  • Revenge. I sometimes wondered a little bit about DGM in general. First off, the group got revenge on bullies by publicly humiliating them (though I will say that the humiliations generally seemed pretty tame) – I guess I was a bit torn on how I felt about that, but I will say that some of the things that the people they were getting revenge on were doing were pretty horrendous (why on earth did this school have so many utterly disgusting teenagers?!). And then there was the girls reasons for joining DGM. One of the girls felt horrible about exposing her friends’ cheating – the overall message seemed to be that she had done something really horrible to her friend (and the others who were cheating), but I couldn’t help but feel like that was a bad message. Really, if someone knows that there is a massive cheating ring going on and that people are trying to pull others into it, I don’t think they should have to feel all that terrible for telling someone.

So, overall, I really enjoyed these books. While this wasn’t the most realistic depiction of crime solving, it was a fun ride! I give both books 4/5 stars!

***Disclosure: These books were provided to me by the publisher and/or NetGalley in exchange for an honest review. No other compensation was given and all opinions are my own.***

About the Author

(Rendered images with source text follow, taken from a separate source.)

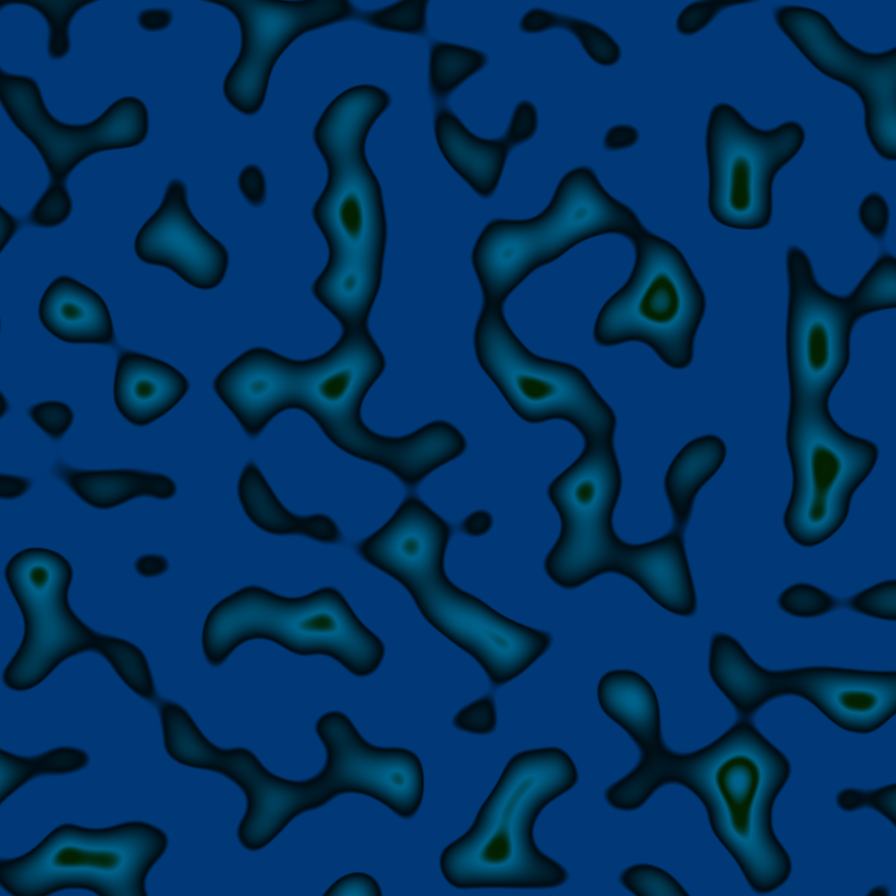
Write a three.js fragment shader that draws this texture.

```glsl
// Glowing teal islands with dark rims and green cores, scattered on flat deep blue.

#define SCALE 11.5        // noise cells across the canvas
#define SEED vec2(37.0, 11.0)
#define EDGE_OUT 0.070    // noise level where the blue starts to darken
#define EDGE_IN 0.135     // noise level of the darkest rim
#define GLOW_LEVEL 0.41   // brightest teal
#define CORE_LEVEL 0.49   // dark green core
#define PEAK_LEVEL 0.61   // teal again on the highest peaks
#define BLUE vec3(0.0, 0.22, 0.47)
#define RIM vec3(0.0, 0.05, 0.08)
#define TEAL vec3(0.0, 0.38, 0.54)
#define GREEN vec3(0.01, 0.13, 0.0)

varying vec2 vUv;

const float TAU = 6.2831853;

// Random unit gradient for a lattice point
vec2 latticeGradient(vec2 cell) {
  vec3 p = fract(vec3(cell.xyx) * vec3(0.1031, 0.1030, 0.0973));
  p += dot(p, p.yzx + 33.33);
  float angle = TAU * fract((p.x + p.y) * p.z);
  return vec2(cos(angle), sin(angle));
}

// Gradient noise with quintic fade, about -0.7 to 0.7
float gradientNoise(vec2 p) {
  vec2 cell = floor(p);
  vec2 f = p - cell;
  vec2 fade = f * f * f * (f * (f * 6.0 - 15.0) + 10.0);
  vec2 right = vec2(1.0, 0.0);
  vec2 up = vec2(0.0, 1.0);
  float a = dot(latticeGradient(cell), f);
  float b = dot(latticeGradient(cell + right), f - right);
  float c = dot(latticeGradient(cell + up), f - up);
  float d = dot(latticeGradient(cell + 1.0), f - 1.0);
  return mix(mix(a, b, fade.x), mix(c, d, fade.x), fade.y);
}

// Linear position of a level between two stops
float ramp(float from, float to, float level) {
  return clamp((level - from) / (to - from), 0.0, 1.0);
}

// Height to colour: blue, dark rim, teal glow, green core, teal peak
vec3 islandColor(float level) {
  vec3 color = mix(BLUE, RIM, smoothstep(EDGE_OUT, EDGE_IN, level));
  color = mix(color, TEAL, ramp(EDGE_IN, GLOW_LEVEL, level));
  color = mix(color, GREEN, smoothstep(GLOW_LEVEL, CORE_LEVEL, level));
  return mix(color, TEAL, ramp(CORE_LEVEL + 0.03, PEAK_LEVEL, level));
}

void main() {
  float level = gradientNoise(vUv * SCALE + SEED);
  gl_FragColor = vec4(islandColor(level), 1.0);
}
```
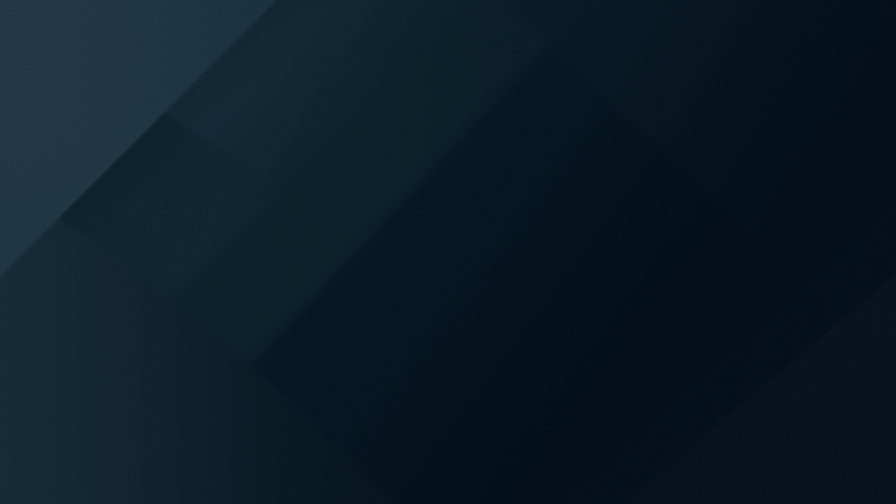
Reproduce this background procedurally as a Shadertoy shader.

```glsl
// Dark blue backdrop of overlapping diagonal panels with soft gradients.
// Each panel is a half plane or a band cut by slanted edges, layered back
// to front; the two outer corners carry a fine woven texture.

#define CRISP_EDGE 0.004
#define PANEL_EDGE 0.009
#define BAND_EDGE 0.022
#define WEAVE_DENSITY 95.0
#define WEAVE_STRENGTH 0.009
#define SHADOW_WIDTH 0.10
#define SHADOW_STRENGTH 0.07
#define GRAIN_CELLS 288.0
#define GRAIN_STRENGTH 0.005

const vec3 NAVY = vec3(0.024, 0.094, 0.142);
const vec3 INK = vec3(0.014, 0.056, 0.096);
const vec3 TEAL = vec3(0.050, 0.130, 0.170);
const vec3 STEEL = vec3(0.062, 0.146, 0.196);
const vec3 SLATE = vec3(0.092, 0.176, 0.222);
const vec3 MIST = vec3(0.136, 0.220, 0.272);

float hash(vec2 cell) {
    return fract(sin(dot(cell, vec2(127.1, 311.7))) * 43758.5453);
}

// Signed distance above the line through a point with a given slope
float above(vec2 p, vec2 through, float slope) {
    return (p.y - through.y - slope * (p.x - through.x)) / sqrt(1.0 + slope * slope);
}

float cover(float dist, float softness) {
    float soft = max(softness, 1.0 / iResolution.y);
    return smoothstep(-soft, soft, dist);
}

// Fine diagonal threads, crossed by a weaker second set
float weave(vec2 p) {
    vec2 thread = 6.2832 * WEAVE_DENSITY * vec2(p.x + p.y, p.x - 0.6 * p.y);
    return WEAVE_STRENGTH * (0.7 * sin(thread.x) + 0.3 * sin(thread.y));
}

void mainImage(out vec4 fragColor, in vec2 fragCoord) {
    vec2 p = fragCoord / iResolution.y;
    p.x += 0.5 * (16.0 / 9.0 - iResolution.x / iResolution.y);

    // Panel edges
    float topLeft = above(p, vec2(0.116, 0.567), 1.0);
    float bottomRight = -above(p, vec2(1.238, 0.0), 0.845);
    float upperRight = above(p, vec2(1.088, 0.912), -0.94);
    float steelBand = above(p, vec2(0.347, 0.410), 1.02);
    float tealBand = above(p, vec2(0.498, 0.282), 1.07);
    float block = above(p, vec2(0.319, 0.780), -0.64);
    float run = p.x - 0.116;
    float lowerLeft = (0.567 - 0.66 * run - 0.28 * run * run - p.y) * 0.77;

    // Central field, darkening toward the lower right
    float diagonal = p.x - 0.75 * p.y;
    vec3 color = mix(NAVY, INK, smoothstep(0.30, 1.15, diagonal));

    // Slanted bands, lighter toward the upper left
    vec3 teal = mix(TEAL, NAVY, 0.35 * smoothstep(0.7, 1.1, p.x));
    color = mix(color, teal, cover(tealBand, BAND_EDGE));
    vec3 steel = mix(STEEL, TEAL, smoothstep(0.4, 0.95, p.x));
    color = mix(color, steel, cover(steelBand, BAND_EDGE));

    // Paler block at the top of the outer band, dying away inward
    float blockFade = smoothstep(0.0, 0.24, steelBand);
    color += vec3(0.018, 0.020, 0.022) * cover(block, PANEL_EDGE) * blockFade;

    // Upper right panel
    float rightFade = smoothstep(0.15, 1.45, diagonal + 0.2 * (p.x - 1.0));
    vec3 rightColor = mix(vec3(0.040, 0.112, 0.160), INK, rightFade);
    color = mix(color, rightColor, cover(upperRight, PANEL_EDGE));

    // Faint strip lying along the lower right corner
    float strip = -above(p, vec2(1.597, 0.456), 0.89);
    color += vec3(0.003, 0.006, 0.009) * smoothstep(-0.03, 0.03, strip);

    // Lower left panel, its edge melting into the field
    vec3 leftColor = mix(SLATE, vec3(0.022, 0.080, 0.124), smoothstep(-0.15, 0.90, p.x));
    float leftCover = cover(lowerLeft, PANEL_EDGE);
    color = mix(color, leftColor, leftCover);

    // Shadow below the top left corner
    float shadow = smoothstep(-SHADOW_WIDTH, 0.0, topLeft);
    color *= 1.0 - SHADOW_STRENGTH * shadow * (1.0 - leftCover);

    // Woven corners
    vec3 mist = mix(MIST, SLATE * 1.12, smoothstep(0.05, 0.6, p.x));
    mist = mix(mist, SLATE * 1.15, 0.5 * smoothstep(0.8, 0.45, p.y));
    color = mix(color, mist + weave(p), cover(topLeft, CRISP_EDGE));
    vec3 corner = vec3(0.028, 0.070, 0.115) + 0.006 * smoothstep(0.0, 0.4, p.y);
    color = mix(color, corner + weave(p), cover(bottomRight, CRISP_EDGE));

    color += GRAIN_STRENGTH * (hash(floor(p * GRAIN_CELLS)) - 0.5);
    fragColor = vec4(color, 1.0);
}
```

Gretchen McNeil is an opera singer, writer and clown. Her YA horror POSSESS about a teen exorcist debuted with Balzer + Bray for HarperCollins in 2011. Gretchen’s follow up TEN – YA horror/suspense about ten teens trapped on a remote island with a serial killer – was a 2013 YALSA Top Ten Quick Pick for Reluctant Young Adult Readers, a Romantic Times Top Pick, a Booklist Top Ten Horror Fiction for Youth, a finalist for Washington state’s 2015 Evergreen Young Adult Book Award and Vermont’s 2014-2015 Green Mountain Book Award, and was nominated for “Best Young Adult Contemporary Novel of 2012″ by Romantic Times. In 2013, she released 3:59, a sci-fi doppelganger horror about two girls who are the same girl in parallel dimensions who decide to switch places.

In 2014, Gretchen debuted her first series, Don’t Get Mad (pitched as “John Hughes with a body count”), also with Balzer + Bray. GET EVEN and GET DIRTY follow four very different girls who form a secret society where they get revenge on bullies and mean girls at their elite prep school.

Gretchen will publish two novels with HarperCollins in 2016: RELIC, a horror novel about a group of teens who, while exploring an old mine, accidentally unleash a creature who is hunting them down and cannibalizing their bodies, releases March 8, 2016; I’M NOT YOUR MANIC PIXIE DREAM GIRL, a YA contemporary novel about a math-minded control freak who loses her boyfriend to the quirky new girl in school and sets out to reinvent herself as a classic manic pixie dream girl in order to win him back, which will be out in the fall. Gretchen’s novels have been optioned by Hollywood production companies, and have sold internationally in Chinese, Spanish, and Turkish.

In addition to her novels, Gretchen has contributed an essay to the Dear Teen Me anthology from Zest Books.

Gretchen is a former coloratura soprano, the voice of Mary on G4’s Code Monkeys and she sings with the LA-based circus troupe Cirque Berzerk.

Author Links:
 photo iconwebsite-32x32_zps1f477f69.png  photo icongoodreads32_zps60f83491.png  photo icontwitter-32x32_zpsae13e2b2.png  photo iconfacebook-32x32_zps64a79d4a.png


7 responses to “Get Even and Get Dirty by Gretchen McNeil – Review

Leave a Reply

(Enter your URL then click here to include a link to one of your blog posts.)

This site uses Akismet to reduce spam. Learn how your comment data is processed.